Is the air traffic visible from the ISS?

NASA and DLR are researching the transformation of the air traffic system

The integration of new types of aircraft in air traffic requires significant changes to the air traffic system. In the coming years, the US aerospace authority NASA and the German Aerospace Center (DLR) will jointly research how the air traffic system can be redesigned to meet these new challenges. To this end, the two institutions signed an agreement on close research cooperation in 2020.

An air transport system for everyone

In the last few decades, the air transport system has coped well with the steady growth of conventional air transport thanks to continuous further developments. In the future, however, new users such as light aircraft, air taxis (Urban Air Mobility), unmanned aircraft systems (UAS) of different sizes and supersonic aircraft will create new transport options and place additional requirements on our current air traffic management system. The air transport system is therefore facing a multitude of completely new challenges as new types of aircraft bring with them additional tasks, technical skills and modes of operation.

"Such an air traffic mix raises a number of new questions about the way in which such aircraft will interact in the air," says Prof. Dr. Dirk Kügler, head of the DLR Institute for Flight Guidance. “As part of this agreement, NASA and DLR will jointly design the framework for a future air traffic system that offers the operational versatility required by the new participants. Our new system should be scalable, flexible and resilient without impairing the safety of current or future aircraft. "

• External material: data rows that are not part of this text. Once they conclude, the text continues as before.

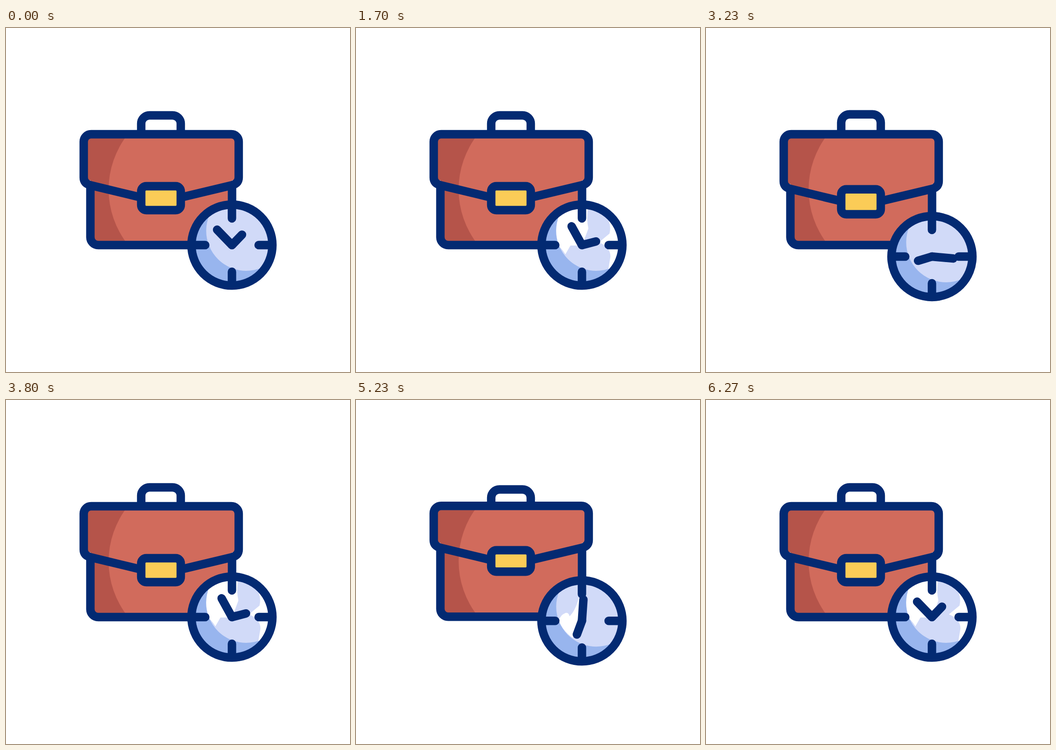
Animation of 748 by 748 pixels, one loop 6.3 s. Source, as an HTML page:

```html
<!DOCTYPE html>
<html lang="en">
<head>
<meta charset="utf-8">
<title>Briefcase and clock</title>
<style>
  html, body { margin: 0; width: 100%; height: 100%; overflow: hidden; background: #fff; }
  svg { display: block; width: 100vw; height: 100vh; }
  .line { fill: none; stroke: #032a72; stroke-width: 18.4; stroke-linejoin: round; }
  .round { stroke-linecap: round; }
  .red { fill: #d16b5c; }
  .dark { fill: #b5544a; }
</style>
</head>
<body>
<svg viewBox="0 0 748 748">
  <defs>
    <clipPath id="dial"><circle r="82"/></clipPath>
    <clipPath id="shine"><circle cx="31" cy="-31" r="87"/></clipPath>
  </defs>

  <g id="case">
    <path id="handle" class="line"/>
    <rect class="dark" x="183.5" y="231" width="308" height="241" rx="8"/>
    <rect id="flapLeft" class="dark" x="169" y="231" width="40"/>
    <path class="red" d="M265 231A193 193 0 0 0 265 471H491V231Z"/>
    <rect id="flapRight" class="red" x="470" y="231" width="36"/>
    <path id="body" class="line"/>
    <path id="flap" class="line"/>
    <rect id="clasp" class="line" x="294" width="86" rx="11" style="fill:#fbcc57"/>
  </g>

  <g id="clock">
    <circle r="88" fill="#98b5ee"/>
    <g clip-path="url(#dial)">
      <circle cx="31" cy="-31" r="87" fill="#d1daf8"/>
      <g clip-path="url(#shine)" fill="#fff">
        <path id="gaps" d="M-60-85H14Q9-58 14-36Q8-18-1 1H-25L-36 20Q-48 0-60 0Z
                           M45-72Q66-50 60-25L37-6Q62 5 62 25L57 55H90V-85Z"/>
        <path id="sweep" d="M-7-50Q-14-22-27-10Q-30-24-44-12L-51-2Q-42 22-20 37L0 0V-50Z"/>
      </g>
    </g>
    <circle class="line" r="88"/>
    <path class="line round" d="M0-84V-58M0 84V58M-84 0H-58M84 0H58"/>
    <path id="minute" class="line round" d="M0 0V-46.5"/>
    <path id="hour" class="line round" d="M0 0V-31.5"/>
  </g>
</svg>

<script>
const LOOP = 6300, CYCLE = 2100;
const $ = id => document.getElementById(id);

// Smooth step from 0 to 1 between two times
function ease(t, start, end) {
  const u = Math.min(1, Math.max(0, (t - start) / (end - start)));
  return u * u * (3 - 2 * u);
}

// The case hops up and drops back
const lift = t => -26 * (ease(t, 470, 850) - ease(t, 870, 1050));

// The flap lags: pulled up in the hop, thrown down after it, then at rest
const squash = t => ease(t, 455, 770) - 2 * ease(t, 870, 1335) + ease(t, 1345, 1700);

// The clock crouches, hops, lands low and recovers
const clockY = t => 472
  + 25 * (ease(t, 340, 570) - ease(t, 1150, 1310))
  - 56.5 * (ease(t, 570, 835) - ease(t, 850, 1133));

// A hand winds back, spins whole turns past its rest angle and settles
const spin = (t, rest, turns, back, over, start, end) => rest
  - back * ease(t, 100, start)
  + (360 * turns + back + over) * ease(t, start, end)
  - over * ease(t, end, 2050);

function drawCase(dy, k) {
  const up = 44 * k;
  const side = 325 - up, hem = 342 - up, tip = 368.5 - up;
  const top = 190 + 12 * k;
  const height = 52 - 12 * k;

  $('case').setAttribute('transform', `translate(0 ${dy})`);
  $('handle').setAttribute('d', `M294 231V${top + 18}a18 18 0 0 1 18-18H362a18 18 0 0 1 18 18V231`);
  $('body').setAttribute('d', `M183.5 ${hem}V455a17 17 0 0 0 17 17H491.5V${hem}`);
  $('flap').setAttribute('d',
    `M294 ${tip}L184 ${hem}Q169 ${hem - 4} 169 ${side}V247a16 16 0 0 1 16-16H490a16 16 0 0 1 16 16` +
    `V${side}Q506 ${hem - 4} 491 ${hem}L380 ${tip}`);
  for (const id of ['flapLeft', 'flapRight']) $(id).setAttribute('height', side + 6 - 231);
  $('clasp').setAttribute('y', 370 - 43 * k - height / 2);
  $('clasp').setAttribute('height', height);
}

const turn = (id, angle) => $(id).setAttribute('transform', `rotate(${angle})`);
const show = (id, on) => $(id).setAttribute('visibility', on ? 'visible' : 'hidden');

function draw() {
  const time = performance.now() % LOOP, t = time % CYCLE;

  drawCase(lift(t), squash(t));
  $('clock').setAttribute('transform', `translate(491.3 ${clockY(t)})`);
  turn('minute', spin(t, -44, 2, 14, 18, 382, 1582));
  turn('hour', spin(t, 44, 1, 27, 32, 487, 1674));
  show('gaps', t >= 1330 || (time >= CYCLE && t < 350));
  show('sweep', t >= 1000 && t < 1070);
  requestAnimationFrame(draw);
}
draw();
</script>
</body>
</html>
```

For example, due to their special characteristics, agile air taxis will be able to move differently through the airspace than conventional air traffic today. Their size and flight characteristics promise advantages in urban environments up to and including "flying around" traffic jams. Operating such air traffic participants safely and efficiently without restricting the previous traffic is, however, a demanding task in which a large number of boundary conditions must be observed.

As part of the cooperation, German and American researchers will jointly develop tools and carry out high-speed simulations for a future, comprehensive airspace and traffic management system. Both will help to gain a deeper understanding of the challenges of mixed traffic and to adequately evaluate newly developed concepts for this system. The aim of the cooperation and the joint work is to arrive at innovative solutions in Europe and the USA as quickly as possible, which do justice to the forecast large number of new air traffic participants and at the same time do not impair further growth in traditional aviation.

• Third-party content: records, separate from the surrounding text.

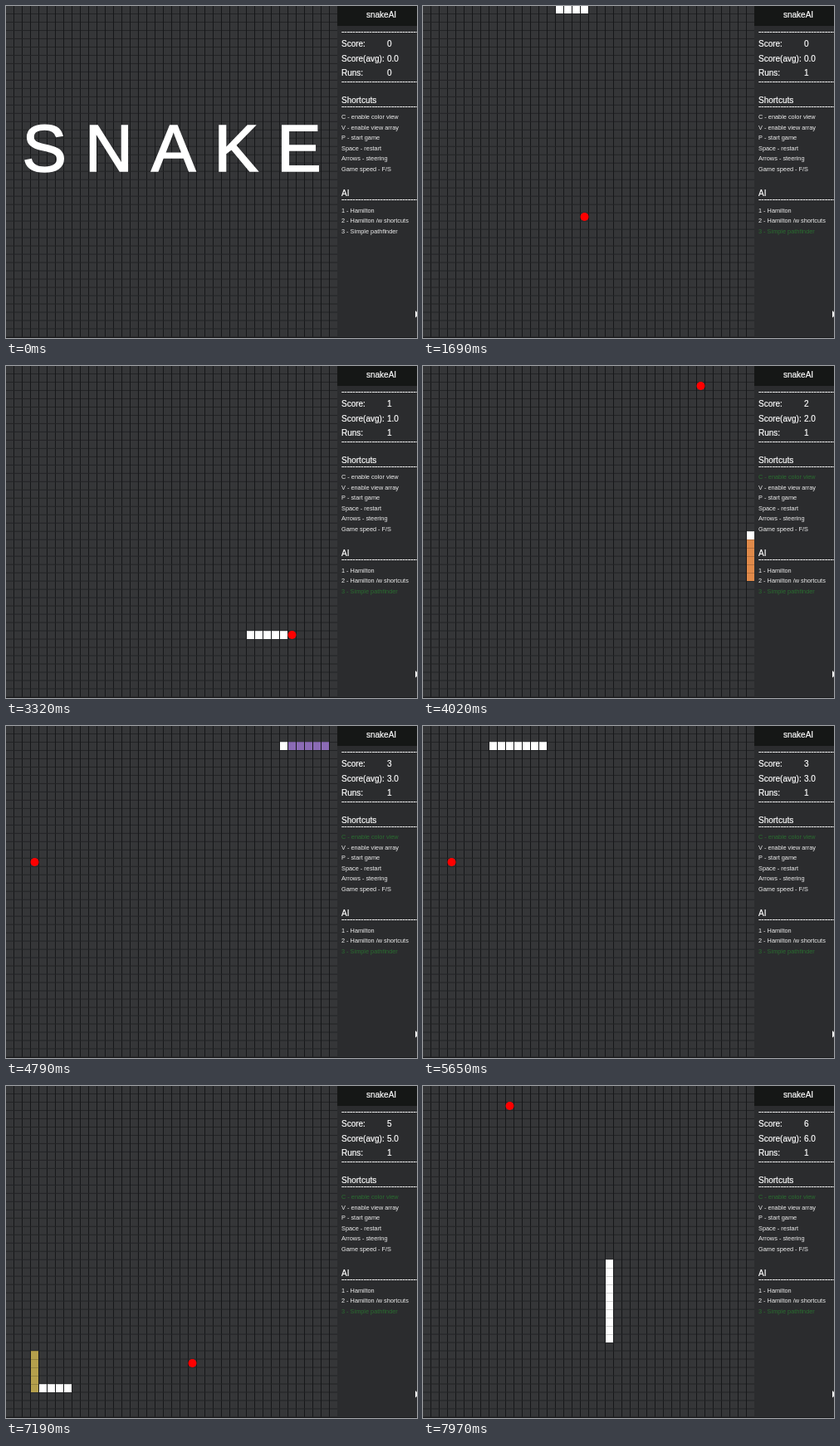
An HTML page that plays this animation: 495x400 px, repeating every 8000 ms.

```html
<!DOCTYPE html>
<html lang="en">
<head>
<meta charset="utf-8">
<title>snakeAI</title>
<style>
html, body { margin: 0; width: 100%; height: 100%; overflow: hidden; background: #2b2c2e; }
svg { display: block; width: 100vw; height: 100vh; }
text {
  font-family: "Liberation Sans", Arial, sans-serif;
  font-kerning: none;
  fill: #fff;
  white-space: pre;
}
</style>
</head>
<body>
<svg id="stage" viewBox="0 0 495 400" preserveAspectRatio="none"></svg>
<script>
const LOOP = 8000, CELLS = 40, CELL = 10, START_LEN = 4;
const stage = document.getElementById('stage');

function add(tag, attrs, parent = stage) {
  const el = document.createElementNS('http://www.w3.org/2000/svg', tag);
  for (const key in attrs) el.setAttribute(key, attrs[key]);
  parent.appendChild(el);
  return el;
}
const rect = (x, y, width, height, fill, parent) => add('rect', { x, y, width, height, fill }, parent);
function label(x, y, size, str, weight = 0) {
  const el = add('text', { x, y, 'font-size': size, stroke: '#fff', 'stroke-width': weight });
  el.textContent = str;
  return el;
}
const setText = (el, str) => { if (el.textContent !== str) el.textContent = str; };

// Left edge of a column, top edge of a row
const colX = c => CELL * c;
const rowY = r => CELL * r - 1;

// Snake route: corners joined by straight runs, measured in cells
const corners = [[0, 0], [19, 0], [19, 32], [39, 32], [39, 2], [3, 2], [3, 36], [22, 36], [22, 20]];
const route = [corners[0]];
for (const [cx, cy] of corners.slice(1)) {
  let [x, y] = route[route.length - 1];
  while (x !== cx || y !== cy) {
    x += Math.sign(cx - x);
    y += Math.sign(cy - y);
    route.push([x, y]);
  }
}

// Food places; "at" is the route index where each is eaten
const foods = [
  { cell: [19, 25], at: 44 },
  { cell: [34, 32], at: 66 },
  { cell: [33, 2], at: 107, tint: '#8b6bb5' },
  { cell: [3, 16], at: 151, tint: '#33807f' },
  { cell: [4, 36], at: 172, tint: '#b5a04c' },
  { cell: [22, 33], at: 193, tint: '#6a9a55' },
  { cell: [10, 2], at: Infinity }
];
const COLOR_ON = 82;
const paints = [{ at: COLOR_ON + 1, tint: '#e08a4a' }, ...foods.filter(f => f.tint)];

// Pace: [step, ms, head index], even in between
const pace = [
  [0, 980, 1], [9, 1690, 19], [10, 1760, 22], [20, 2540, 44], [32, 3470, 69],
  [39, 4020, 83], [43, 4320, 92], [54, 5170, 119], [60, 5650, 132],
  [65, 6040, 142], [70, 6420, 153], [87, 7740, 195], [90, 7970, 205]
];
const steps = [];
pace.forEach(([k, ms, head], i) => {
  const next = pace[i + 1] || [k + 1, ms, head];
  for (let j = k; j < next[0]; j++) {
    const u = (j - k) / (next[0] - k);
    steps.push({
      ms: Math.round((ms + (next[1] - ms) * u) / 10) * 10,
      head: Math.round(head + (next[2] - head) * u)
    });
  }
});

// Board
rect(0, 0, 399, 400, '#353638');
for (let i = 1; i <= CELLS; i++) {
  rect(0, 9.985 * i - 0.985, 399, 1, '#222325');
  rect(colX(i) - 1, 0, 1, 400, '#161719');
}
const title = label(19.4, 198.6, 80, 'S N A K E', 1.6);
const game = add('g', {});
const food = add('circle', { r: 5, fill: '#f00' }, game);
const body = Array.from({ length: START_LEN + foods.length }, () => {
  const g = add('g', {}, game);
  const block = rect(0, 0, 9, 10, '#fff', g);
  rect(0, 0, 9, 1, 'rgba(0,0,0,.18)', g);
  return { g, block };
});

// Side panel
rect(399, 0, 96, 400, '#2b2c2e');
rect(399, 0, 96, 24, '#151716');
rect(0, 399, 495, 1, '#1a1b1d');
const heading = (x, y, str) => label(x, y, 10, str, 0.2);
heading(434, 14, 'snakeAI');
for (const y of [34, 94, 124.3, 236.3]) heading(404, y, '-'.repeat(30));
function stat(y, name) {
  heading(404, y, name);
  return heading(459, y, '0');
}
const score = stat(49, 'Score:');
const average = stat(66.5, 'Score(avg):');
const runs = stat(84, 'Runs:');
function menu(y, name, items) {
  heading(404, y, name);
  return items.map((item, i) => label(404, y + 19.8 + 12.5 * i, 7.35, item));
}
const keys = menu(116.5, 'Shortcuts', [
  'C - enable color view', 'V - enable view array', 'P - start game',
  'Space - restart', 'Arrows - steering', 'Game speed - F/S'
]);
const modes = menu(229, 'AI', ['1 - Hamilton', '2 - Hamilton /w shortcuts', '3 - Simple pathfinder']);
add('path', { d: 'M493 367V375.5L495 373.8V369Z', fill: '#fff' });

const light = (el, on) => { el.style.fill = on ? '#2a6e30' : '#f0f0f0'; };
[...keys, ...modes].forEach(el => light(el, false));

function render(t) {
  let step = null;
  for (const s of steps) if (s.ms <= t) step = s;
  const head = step ? step.head : 0;
  const eaten = foods.filter(f => f.at <= head).length;
  const length = START_LEN + foods.filter(f => f.at < head).length;

  title.style.display = step ? 'none' : '';
  game.style.display = step ? '' : 'none';
  setText(score, String(eaten));
  setText(average, eaten.toFixed(1));
  setText(runs, step ? '1' : '0');
  light(modes[2], step);
  light(keys[0], head >= COLOR_ON);

  const [fx, fy] = foods[eaten].cell;
  food.setAttribute('cx', colX(fx) + 4.5);
  food.setAttribute('cy', rowY(fy) + 5);

  // Everything laid before the latest paint point takes its tint
  const paint = paints.filter(p => p.at <= head).pop();
  body.forEach(({ g, block }, i) => {
    const at = head - i;
    const shown = i < length && at >= 1;
    g.style.display = shown ? '' : 'none';
    if (!shown) return;
    const [x, y] = route[at];
    g.setAttribute('transform', `translate(${colX(x)} ${rowY(y)})`);
    block.setAttribute('fill', paint && at < paint.at ? paint.tint : '#fff');
  });
}

const begin = performance.now();
function tick() {
  render((performance.now() - begin) % LOOP);
  requestAnimationFrame(tick);
}
tick();
</script>
</body>
</html>
```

While NASA has been developing, integrating and validating a comprehensive traffic management system for drones (UTM - Unmanned Traffic Management) in the US since 2015, a similar concept, called U-space, is being set up across countries in Europe. Both concepts are aimed at integrating new air traffic participants safely and efficiently into the existing airspace. A mutual exchange of experiences, strategies and technologies enables both partners to shape the transformation of the air traffic system in the best possible way.

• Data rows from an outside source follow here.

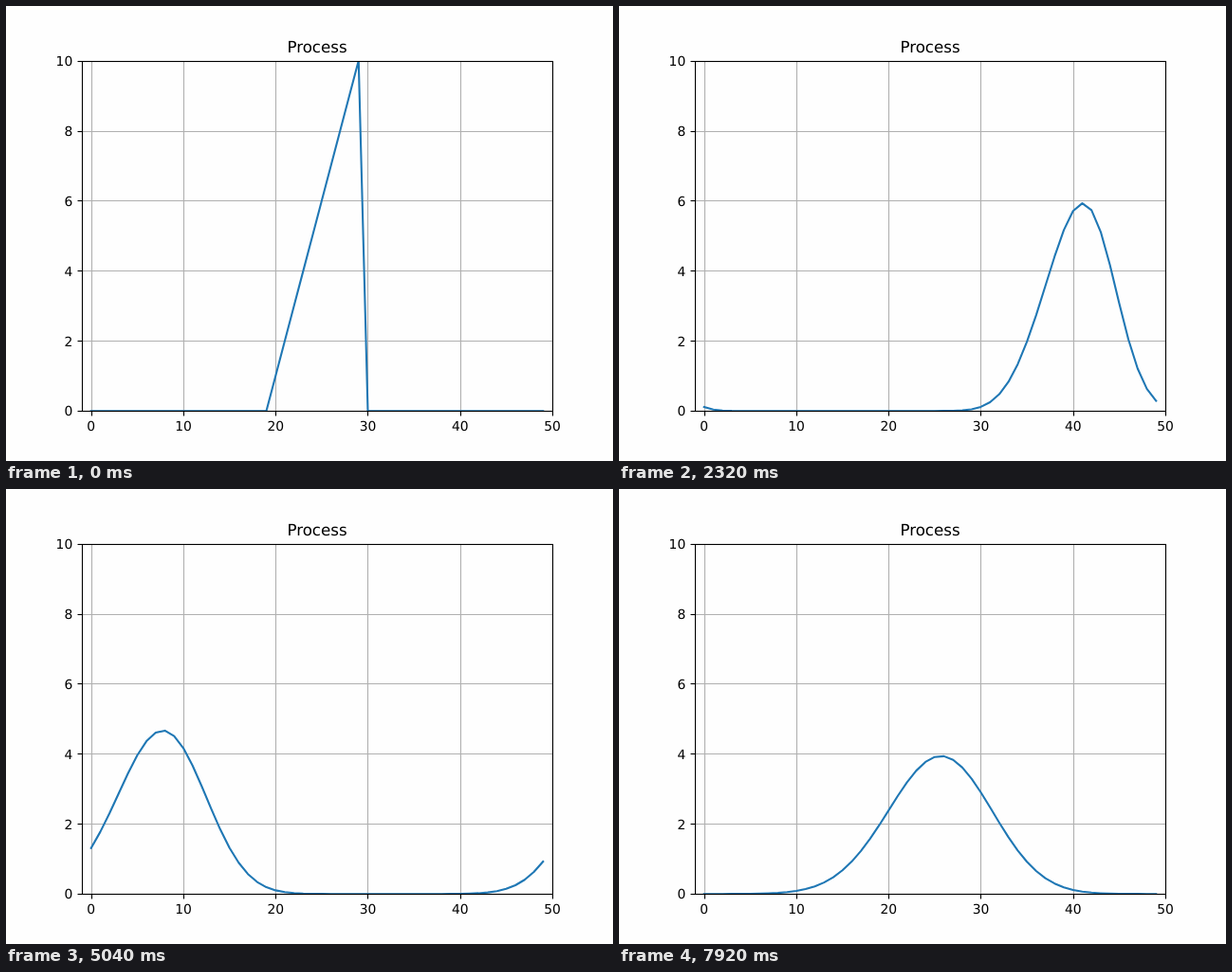
Recreate the animation shown at these times as an HTML page. Size 640 px wide and 480 px high, loop 8 s.

```html
<!DOCTYPE html>
<html lang="en">
<head>
<meta charset="utf-8">
<title>Process</title>
<style>
  html, body { margin: 0; width: 100%; height: 100%; overflow: hidden; background: #fefefe; }
  svg { display: block; }
  text { font-family: "DejaVu Sans", sans-serif; font-size: 13.89px; text-rendering: geometricPrecision; }
  .title { font-size: 16.67px; }
  .grid { stroke: #b0b0b0; stroke-width: 1.11; }
  .tick { stroke: #000; stroke-width: 1.11; }
  .spine { fill: none; stroke: #000; stroke-width: 1.11; }
  .curve { fill: none; stroke: #1f77b4; stroke-width: 2.083; stroke-linejoin: round; stroke-linecap: square; }
</style>
</head>
<body>
<svg width="640" height="480" viewBox="0 0 640 480">
  <clipPath id="area"><rect x="80" y="58" width="497" height="370"/></clipPath>
  <g id="axes"></g>
  <g clip-path="url(#area)"><polyline id="curve" class="curve"/></g>
  <rect class="spine" x="80.5" y="58.5" width="496" height="369"/>
  <text class="title" x="328" y="49" text-anchor="middle">Process</text>
</svg>
<script>
const STEP = 80, FRAMES = 100, CELLS = 50;
const axes = document.getElementById("axes");
const curve = document.getElementById("curve");

const xPos = v => 80 + (v + 1) * 496 / 51;
const yPos = v => 427.2 - v * 36.96;
const snap = p => Math.floor(p + 0.5) + 0.5;

function add(tag, attrs, content = "") {
  const el = document.createElementNS("http://www.w3.org/2000/svg", tag);
  for (const key in attrs) el.setAttribute(key, attrs[key]);
  el.textContent = content;
  axes.append(el);
}

function line(cls, x1, y1, x2, y2) {
  add("line", { class: cls, x1, y1, x2, y2 });
}

for (let v = 0; v <= 50; v += 10) {
  const x = snap(xPos(v));
  line("grid", x, 58, x, 428);
  line("tick", x, 427.5, x, 432.5);
  add("text", { x: xPos(v), y: 448, "text-anchor": "middle" }, v);
}
for (let v = 0; v <= 10; v += 2) {
  const y = snap(yPos(v));
  line("grid", 80, y, 577, y);
  line("tick", 75.5, y, 80.5, y);
  add("text", { x: 70.28, y: Math.round(yPos(v) + 5.28), "text-anchor": "end" }, v);
}

// Upwind transport on a ring: each step averages a cell with its left neighbour.
const states = [Array.from({ length: CELLS }, (_, i) => i > 19 && i < 30 ? i - 19 : 0)];
while (states.length < FRAMES) {
  const u = states[states.length - 1];
  states.push(u.map((v, i) => (v + u[(i + CELLS - 1) % CELLS]) / 2));
}

function draw(time) {
  const u = states[Math.floor(time / STEP) % FRAMES];
  curve.setAttribute("points", u.map((v, i) => xPos(i).toFixed(3) + "," + yPos(v).toFixed(3)).join(" "));
}

const start = performance.now();
function tick() {
  draw(performance.now() - start);
  requestAnimationFrame(tick);
}
tick();
</script>
</body>
</html>
```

Partners rely on successful preparatory work

As part of the collaboration, NASA will build on the preparatory work of the Air Traffic Management - eXploration (ATM-X) project. In the project, NASA was already working successfully on a service-oriented architecture for a UAS traffic management system. Such an architecture provides that individual services for unmanned aircraft are provided by users, service providers and authorities and seamlessly integrated into an overall system. In cooperation with DLR, this paradigm is now also being applied to all other airspace users.

For its part, DLR relies primarily on knowledge and experience from the ongoing City-ATM project. As part of this project, DLR has been working on the definition and validation of operational and technical concepts for operating drones in urban areas since 2018. The focus is on the provision of information, traffic flow control and the development of the infrastructure for communication, navigation and monitoring.

New cooperation, established cooperation

The new cooperation on drones and other new participants in air traffic that has now been adopted continues a longstanding cooperation between DLR and NASA in this area. NASA's Ames and Langley research centers and the DLR Institute for Flight Guidance in Braunschweig have been working together on the integration of systems for approach, departure and taxiing traffic management since 2012.